Closely connected with this labor problem is the problem of the idle classes. The vagrants, the criminals, the defectives, the idle rich, we cannot afford to support such a mass of useless material and it is our problem to turn them to some advantage to the progress of the world.

There are problems of a moral nature that are very pressing. It is useless to repent the evils that demand the efforts of every earnest man and woman in relieving the strain and removing the temptations to sin, which are so apparent in daily life.
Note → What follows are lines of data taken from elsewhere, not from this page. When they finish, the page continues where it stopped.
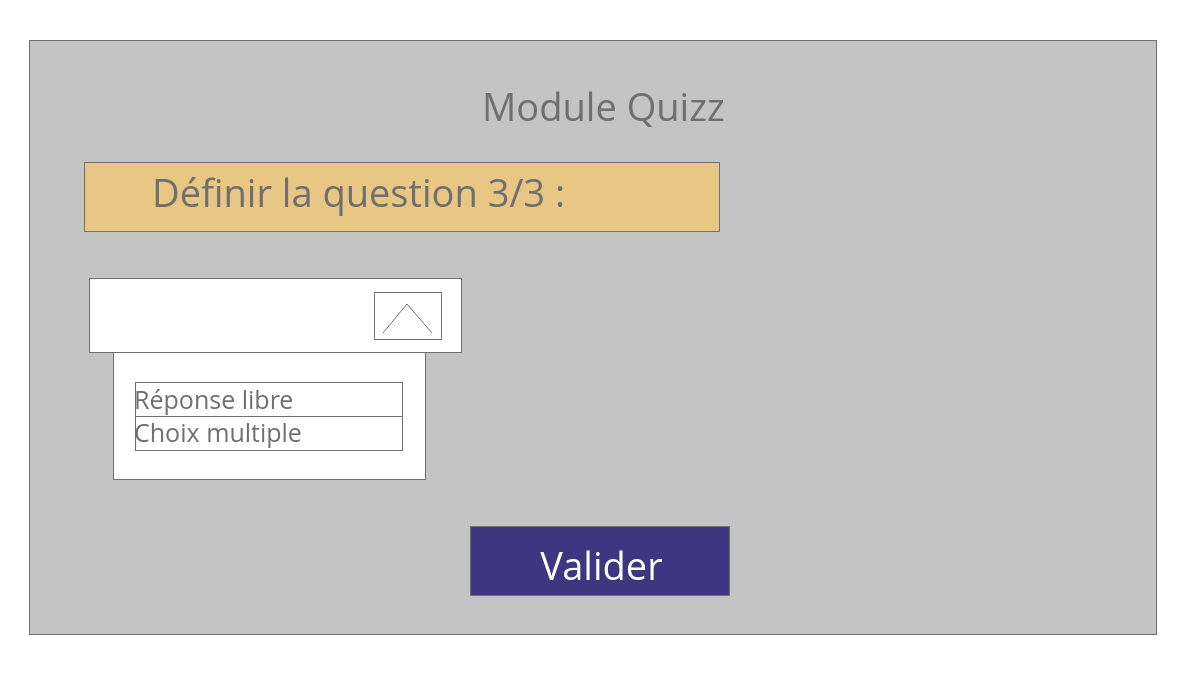
<!DOCTYPE html>
<html lang="fr">
<head>
<meta charset="utf-8">
<title>Module Quizz</title>
<style>
:root {
  --page: #fff;
  --panel: #c4c4c4;
  --line: #707070;
  --text: #6f6f6f;
  --question: #e8c684;
  --action: #3f3682;
}
* { box-sizing: border-box; margin: 0; padding: 0; }
body {
  width: 1200px;
  height: 675px;
  overflow: hidden;
  padding: 40px 29px;
  background: var(--page);
  color: var(--text);
  font: 38px/50px "Open Sans", "Noto Sans", sans-serif;
  white-space: nowrap;
}
.panel {
  display: flex;
  flex-direction: column;
  align-items: flex-start;
  width: 1128px;
  height: 595px;
  padding-top: 40px;
  background: var(--panel);
  border: 1px solid var(--line);
}
h1, h2 { font: inherit; }
h1 { margin-left: 452px; }
.question {
  width: 636px;
  height: 70px;
  margin: 31px 0 0 54px;
  padding: 4px 0 0 67px;
  background: var(--question);
  border: 1px solid var(--line);
}
.select {
  display: flex;
  justify-content: flex-end;
  width: 373px;
  height: 75px;
  margin: 46px 0 0 59px;
  padding: 13px 19px 0 0;
  background: var(--page);
  border: 1px solid var(--line);
}
.toggle {
  width: 68px;
  height: 48px;
  border: 1px solid var(--line);
}
.toggle svg { display: block; }
.menu {
  width: 313px;
  height: 128px;
  margin: -1px 0 0 83px;
  padding: 29px 0 0 21px;
  background: var(--page);
  border: 1px solid var(--line);
}
.options {
  width: 268px;
  list-style: none;
  font-size: 25px;
  line-height: 32px;
}
.options li {
  height: 35px;
  border: 1px solid var(--line);
  text-indent: -2px;
}
.options li + li { margin-top: -1px; line-height: 30px; }
.submit {
  display: flex;
  justify-content: center;
  width: 260px;
  height: 70px;
  margin: 46px 0 0 440px;
  padding: 13px 0 0 3px;
  background: var(--action);
  border: 1px solid var(--line);
  color: var(--page);
  text-decoration: none;
}
</style>
</head>
<body>
<main class="panel">
  <h1>Module Quizz</h1>
  <h2 class="question">Définir la question 3/3 :</h2>
  <div class="select">
    <div class="toggle">
      <svg width="66" height="46" viewBox="0 0 66 46" aria-hidden="true">
        <polyline points="8,40 32,11 57,40" fill="none" stroke="var(--line)"/>
      </svg>
    </div>
  </div>
  <div class="menu">
    <ul class="options">
      <li>Réponse libre</li>
      <li>Choix multiple</li>
    </ul>
  </div>
  <a class="submit" href="#">Valider</a>
</main>
</body>
</html>
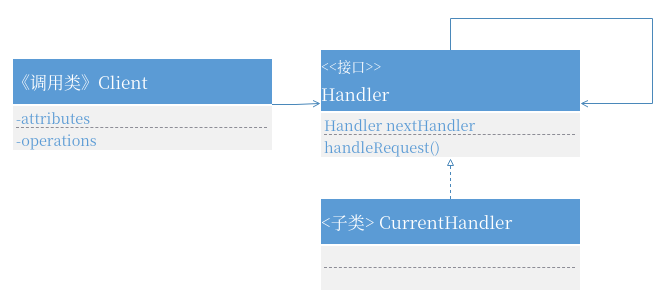
<!DOCTYPE html>
<html lang="zh-CN">
<head>
<meta charset="utf-8">
<title>Handler class diagram</title>
<style>
:root {
  --header: #5b9bd5;
  --body: #f1f1f1;
  --member: #5b9bd5;
  --line: #4a88ba;
  --divider: #8d8d96;
}
* { box-sizing: border-box; margin: 0; padding: 0; }
html, body { width: 672px; height: 304px; overflow: hidden; background: #fff; }
.diagram {
  position: relative;
  width: 672px;
  height: 304px;
  overflow: hidden;
  font-family: "Noto Serif CJK SC", "Noto Serif", serif;
  white-space: nowrap;
}
.class-node { position: absolute; display: flex; flex-direction: column; gap: 2px; }
.client { left: 13px; top: 59px; width: 259px; height: 91px; }
.handler { left: 321px; top: 50px; width: 259px; height: 107px; }
.current-handler { left: 321px; top: 199px; width: 259px; height: 91px; }
.class-header {
  display: flex;
  flex-direction: column;
  justify-content: center;
  height: 45px;
  background: var(--header);
  color: #fff;
}
.handler .class-header { height: 61px; }
.class-name { font-size: 17px; font-weight: 400; line-height: 30px; }
.stereotype { font-size: 14px; line-height: 26px; }
.client .class-name { padding-left: 0; }
.class-body { flex: 1; background: var(--body); color: var(--member); padding: 0 5px 0 3px; }
.class-body p { height: 21px; font-size: 14.5px; line-height: 23px; }
.class-body p:first-child { border-bottom: 1px dashed var(--divider); height: 22px; }
.connectors { position: absolute; inset: 0; fill: none; stroke: var(--line); stroke-width: 1; }
</style>
</head>
<body>
<main class="diagram">
  <section class="class-node client">
    <header class="class-header"><h2 class="class-name">《调用类》Client</h2></header>
    <div class="class-body"><p>-attributes</p><p>-operations</p></div>
  </section>

  <section class="class-node handler">
    <header class="class-header">
      <span class="stereotype">&lt;&lt;接口&gt;&gt;</span>
      <h2 class="class-name">Handler</h2>
    </header>
    <div class="class-body"><p>Handler nextHandler</p><p>handleRequest()</p></div>
  </section>

  <section class="class-node current-handler">
    <header class="class-header"><h2 class="class-name">&lt;子类&gt; CurrentHandler</h2></header>
    <div class="class-body"><p></p><p></p></div>
  </section>

  <svg class="connectors" width="672" height="304" viewBox="0 0 672 304" aria-hidden="true">
    <g class="client-uses-handler">
      <path d="M272 104.5H296L319 103.5"/>
      <path d="M313 100.5L319.5 103.5L313 107"/>
    </g>
    <g class="handler-next-handler">
      <path d="M450.5 50V18.5H652.5V103.5H582"/>
      <path d="M588 100.5L581.5 103.5L588 107"/>
    </g>
    <g class="current-handler-implements-handler">
      <line x1="450.5" y1="199" x2="450.5" y2="166" stroke-dasharray="3 3"/>
      <polygon points="450.5,159.5 447.5,165.5 453.5,165.5" fill="#fff"/>
    </g>
  </svg>
</main>
</body>
</html>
Over and above all else, does not the conditions of things in the religious affairs of this country demand most pressing service. Not alone the people, but the ministry as well, have feared to face the problems of religion which the conditions of the new world have put upon them. The result is that the church, the ministry, the people, and the cause of religion itself have suffered, and at this moment demand courage, independence and faith as no other problem in modern life demands them.

Is all the work done? Can we sit back and fold our hands glorying in the deeds of a former generation, and offering our prayer of thanksgiving for the things which through God’s grace have been accomplished and made possible our ease?
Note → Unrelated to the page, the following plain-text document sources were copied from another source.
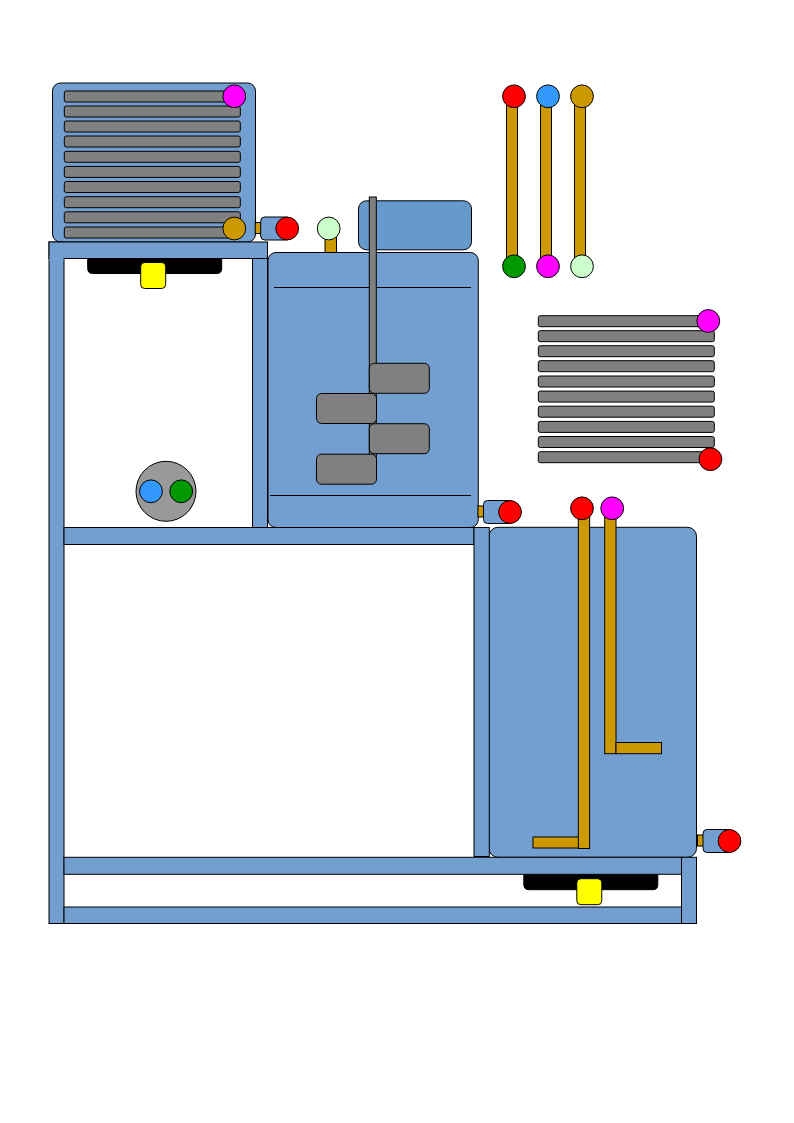
<!DOCTYPE html>
<html lang="en">
<head>
<meta charset="utf-8">
<title>Three-tier brewing stand</title>
<style>
:root {
  --paper: #ffffff;
  --line: #000000;
  --steel: #729fcf;
  --motor: #6699cc;
  --coil: #808080;
  --pump: #999999;
  --pipe: #cc9900;
  --red: #ff0000;
  --magenta: #ff00ff;
  --blue: #3399ff;
  --green: #009900;
  --mint: #ccffcc;
  --yellow: #ffff00;
}
html, body { margin: 0; background: var(--paper); overflow: hidden; }
.diagram { display: block; width: 794px; height: 1123px; stroke: var(--line); stroke-width: 1; }
.steel { fill: var(--steel); }
.motor { fill: var(--motor); }
.coil { fill: var(--coil); }
.pump { fill: var(--pump); }
.pipe { fill: var(--pipe); }
.burner { fill: var(--line); }
.red { fill: var(--red); }
.magenta { fill: var(--magenta); }
.blue { fill: var(--blue); }
.green { fill: var(--green); }
.mint { fill: var(--mint); }
.yellow { fill: var(--yellow); }
</style>
</head>
<body>
<svg class="diagram" viewBox="0 0 794 1123" role="img" aria-label="Brewing stand with three vessels, burners, valves, hoses, a pump and a cooling coil">
  <defs>
    <rect id="tube" width="176" height="11" rx="2"/>
    <g id="cooling-coil" class="coil">
      <use href="#tube"/>
      <use href="#tube" y="15"/>
      <use href="#tube" y="30"/>
      <use href="#tube" y="45"/>
      <use href="#tube" y="60.3"/>
      <use href="#tube" y="75.4"/>
      <use href="#tube" y="90.5"/>
      <use href="#tube" y="105.7"/>
      <use href="#tube" y="120.8"/>
      <use href="#tube" y="136"/>
    </g>
    <circle id="port" r="11.4"/>
    <rect id="hose" width="11" height="170"/>
    <rect id="paddle" width="60" height="30" rx="5"/>
    <g id="valve">
      <rect class="pipe" x="-32" y="-6" width="8" height="11"/>
      <rect class="steel" x="-26.500" y="-11.500" width="30" height="23" rx="4"/>
      <use href="#port" class="red"/>
    </g>
    <g id="burner">
      <path class="burner" d="M0 0H134V10Q134 15 129 15H5Q0 15 0 10Z"/>
      <rect class="yellow" x="53" y="4" width="25" height="26" rx="4"/>
    </g>
  </defs>

  <g id="hot-water-tank">
    <rect class="steel" x="52.500" y="83" width="203" height="159" rx="8"/>
    <use href="#cooling-coil" x="64.300" y="91"/>
    <use href="#port" class="magenta" x="234.300" y="96.300"/>
    <use href="#port" class="pipe" x="234.300" y="228.500"/>
    <use href="#valve" x="287.200" y="228.500"/>
  </g>

  <g id="mash-tun">
    <rect class="motor" x="358.500" y="200.800" width="113" height="49" rx="8"/>
    <rect class="pipe" x="325" y="234" width="11.500" height="22"/>
    <use href="#port" class="mint" x="328.700" y="228.500"/>
    <rect class="steel" x="268" y="252.500" width="210.300" height="275" rx="8"/>
    <path d="M274 287.500H471M270 495.500H471" fill="none"/>
    <rect class="coil" x="369.300" y="197" width="7" height="280"/>
    <g id="stirrer" class="coil">
      <use href="#paddle" x="369.300" y="363.300"/>
      <use href="#paddle" x="316.500" y="393.500"/>
      <use href="#paddle" x="369.300" y="423.700"/>
      <use href="#paddle" x="316.500" y="454.200"/>
    </g>
    <use href="#valve" x="510" y="512"/>
  </g>

  <g id="boil-kettle">
    <rect class="steel" x="489" y="527.300" width="207.500" height="330" rx="9"/>
    <rect class="pipe" x="533" y="837" width="46" height="11"/>
    <rect class="pipe" x="578.300" y="510" width="11.300" height="338.500"/>
    <rect class="pipe" x="604.700" y="510" width="11.300" height="243.700"/>
    <rect class="pipe" x="616" y="742.500" width="45.500" height="11.200"/>
    <use href="#port" class="red" x="582" y="508.300"/>
    <use href="#port" class="magenta" x="612.200" y="508.300"/>
    <use href="#valve" x="729.500" y="841"/>
  </g>

  <g id="burners">
    <use href="#burner" x="87.700" y="258.500"/>
    <use href="#burner" x="523.800" y="874.700"/>
  </g>

  <g id="stand" class="steel">
    <rect x="49" y="242" width="15" height="681.500"/>
    <rect x="252.500" y="258" width="15" height="269.500"/>
    <rect x="49" y="242" width="218.500" height="16.500"/>
    <path d="M49.500 256V261H63.500V256Z" stroke="none"/>
    <rect x="64" y="527.500" width="410" height="17"/>
    <rect x="474" y="527.500" width="15.300" height="329"/>
    <rect x="64" y="857.300" width="618" height="17"/>
    <rect x="64" y="907" width="618" height="16.500"/>
    <rect x="681.500" y="857.300" width="15" height="66.200"/>
  </g>

  <g id="pump">
    <circle class="pump" cx="166" cy="491.300" r="30"/>
    <use href="#port" class="blue" x="151" y="491.300"/>
    <use href="#port" class="green" x="181.200" y="491.300"/>
  </g>

  <g id="hoses">
    <g class="pipe">
      <use href="#hose" x="506.500" y="96"/>
      <use href="#hose" x="540.500" y="96"/>
      <use href="#hose" x="574.500" y="96"/>
    </g>
    <use href="#port" class="red" x="514" y="96.300"/>
    <use href="#port" class="blue" x="548" y="96.300"/>
    <use href="#port" class="pipe" x="582" y="96.300"/>
    <use href="#port" class="green" x="514" y="266.300"/>
    <use href="#port" class="magenta" x="548" y="266.300"/>
    <use href="#port" class="mint" x="582" y="266.300"/>
  </g>

  <g id="spare-coil">
    <use href="#cooling-coil" x="538.300" y="315.700"/>
    <use href="#port" class="magenta" x="708.300" y="321"/>
    <use href="#port" class="red" x="710.400" y="459.200"/>
  </g>
</svg>
</body>
</html>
God forbid! If ever there was a time when pioneers were needed, that time is now. In whatever direction one may turn there is the demand for a pioneer with courage, independence and faith enough to launch out into the unknown, and undiscovered, leaving behind the traditions and accumulations of custom which have become too much of a hinderance to the normal growth of man. This is the call of this Thanksgiving festival. No so much the joy over what has been done, as the rejoicing hope over the distant realization of dreams as yet but half-outlived, a hope that fills our soul with joy and buoyancy. Out of our sorrow, out of our pleasure, out of our failure, out of our success, we all join in this hope of the harvest season, the hope of things to have and things to do, and souls to be in the realization of the future towards which we look with courage and faith. The satisfaction with which one reaps the harvest is not in the harvest itself but in the value of the harvest for the coming year, and the hope in the fertile seeds which give promise of still greater harvests. As the day comes and goes let our hearts be filled with thanksgiving for the fine thoughts, the noble ideals, the Divine aspirations which lead us into the future consecrated to the realization of God’s Kingdom.
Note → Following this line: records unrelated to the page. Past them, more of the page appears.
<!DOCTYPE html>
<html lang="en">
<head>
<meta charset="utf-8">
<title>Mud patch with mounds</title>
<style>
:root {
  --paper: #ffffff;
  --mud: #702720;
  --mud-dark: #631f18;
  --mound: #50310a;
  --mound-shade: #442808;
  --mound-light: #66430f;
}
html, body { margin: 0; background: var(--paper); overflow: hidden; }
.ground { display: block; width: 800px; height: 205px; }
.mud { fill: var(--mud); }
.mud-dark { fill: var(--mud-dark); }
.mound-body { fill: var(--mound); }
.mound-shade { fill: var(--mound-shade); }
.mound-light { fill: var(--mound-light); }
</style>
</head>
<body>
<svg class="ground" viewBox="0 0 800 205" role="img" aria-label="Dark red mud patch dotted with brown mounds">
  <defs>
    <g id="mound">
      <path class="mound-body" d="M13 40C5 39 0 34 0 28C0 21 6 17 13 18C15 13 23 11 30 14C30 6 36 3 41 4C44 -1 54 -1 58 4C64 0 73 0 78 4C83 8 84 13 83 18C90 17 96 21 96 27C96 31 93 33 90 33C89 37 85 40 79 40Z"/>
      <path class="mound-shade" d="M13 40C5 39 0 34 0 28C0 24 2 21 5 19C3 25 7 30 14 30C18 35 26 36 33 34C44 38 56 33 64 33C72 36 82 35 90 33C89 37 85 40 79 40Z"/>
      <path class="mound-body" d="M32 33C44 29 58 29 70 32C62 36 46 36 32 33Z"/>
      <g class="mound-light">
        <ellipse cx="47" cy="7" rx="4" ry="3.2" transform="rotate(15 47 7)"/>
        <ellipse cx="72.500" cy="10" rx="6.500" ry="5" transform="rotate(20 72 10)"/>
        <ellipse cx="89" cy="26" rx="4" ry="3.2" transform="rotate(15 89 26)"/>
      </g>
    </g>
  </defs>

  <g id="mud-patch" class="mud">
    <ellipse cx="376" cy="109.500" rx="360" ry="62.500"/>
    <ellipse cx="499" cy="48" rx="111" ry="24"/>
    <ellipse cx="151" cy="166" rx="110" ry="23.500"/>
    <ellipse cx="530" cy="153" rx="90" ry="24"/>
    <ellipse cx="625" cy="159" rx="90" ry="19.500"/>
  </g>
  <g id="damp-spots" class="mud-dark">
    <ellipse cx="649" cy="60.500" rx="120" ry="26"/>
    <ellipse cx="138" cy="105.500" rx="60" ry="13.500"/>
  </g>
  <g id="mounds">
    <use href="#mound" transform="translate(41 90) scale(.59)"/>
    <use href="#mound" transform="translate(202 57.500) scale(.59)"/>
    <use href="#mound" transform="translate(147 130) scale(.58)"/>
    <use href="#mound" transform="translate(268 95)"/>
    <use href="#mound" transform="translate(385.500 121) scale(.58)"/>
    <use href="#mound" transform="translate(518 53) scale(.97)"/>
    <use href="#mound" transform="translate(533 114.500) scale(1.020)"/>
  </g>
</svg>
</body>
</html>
There, too, we cannot control entirely the working of things which bring about our own harvest, whatever it may be that we plant. So if it happens that our crops are a failure, we shall come to another harvest with sad and heavy hearts. But we can control the high thoughts, the noble ideals of service, the right-minded hopes of days to come. And no disasters however cruel can take from us our hopes of days to come. For our own comfort then, let us fill our minds with noble hopes as we pass this festival day, and let our thanksgiving be a Thanksgiving of consecration to the pioneer service in God’s Kingdom. “For I came down from Heaven, not to do mine own will, but the will of him that sent me.” 5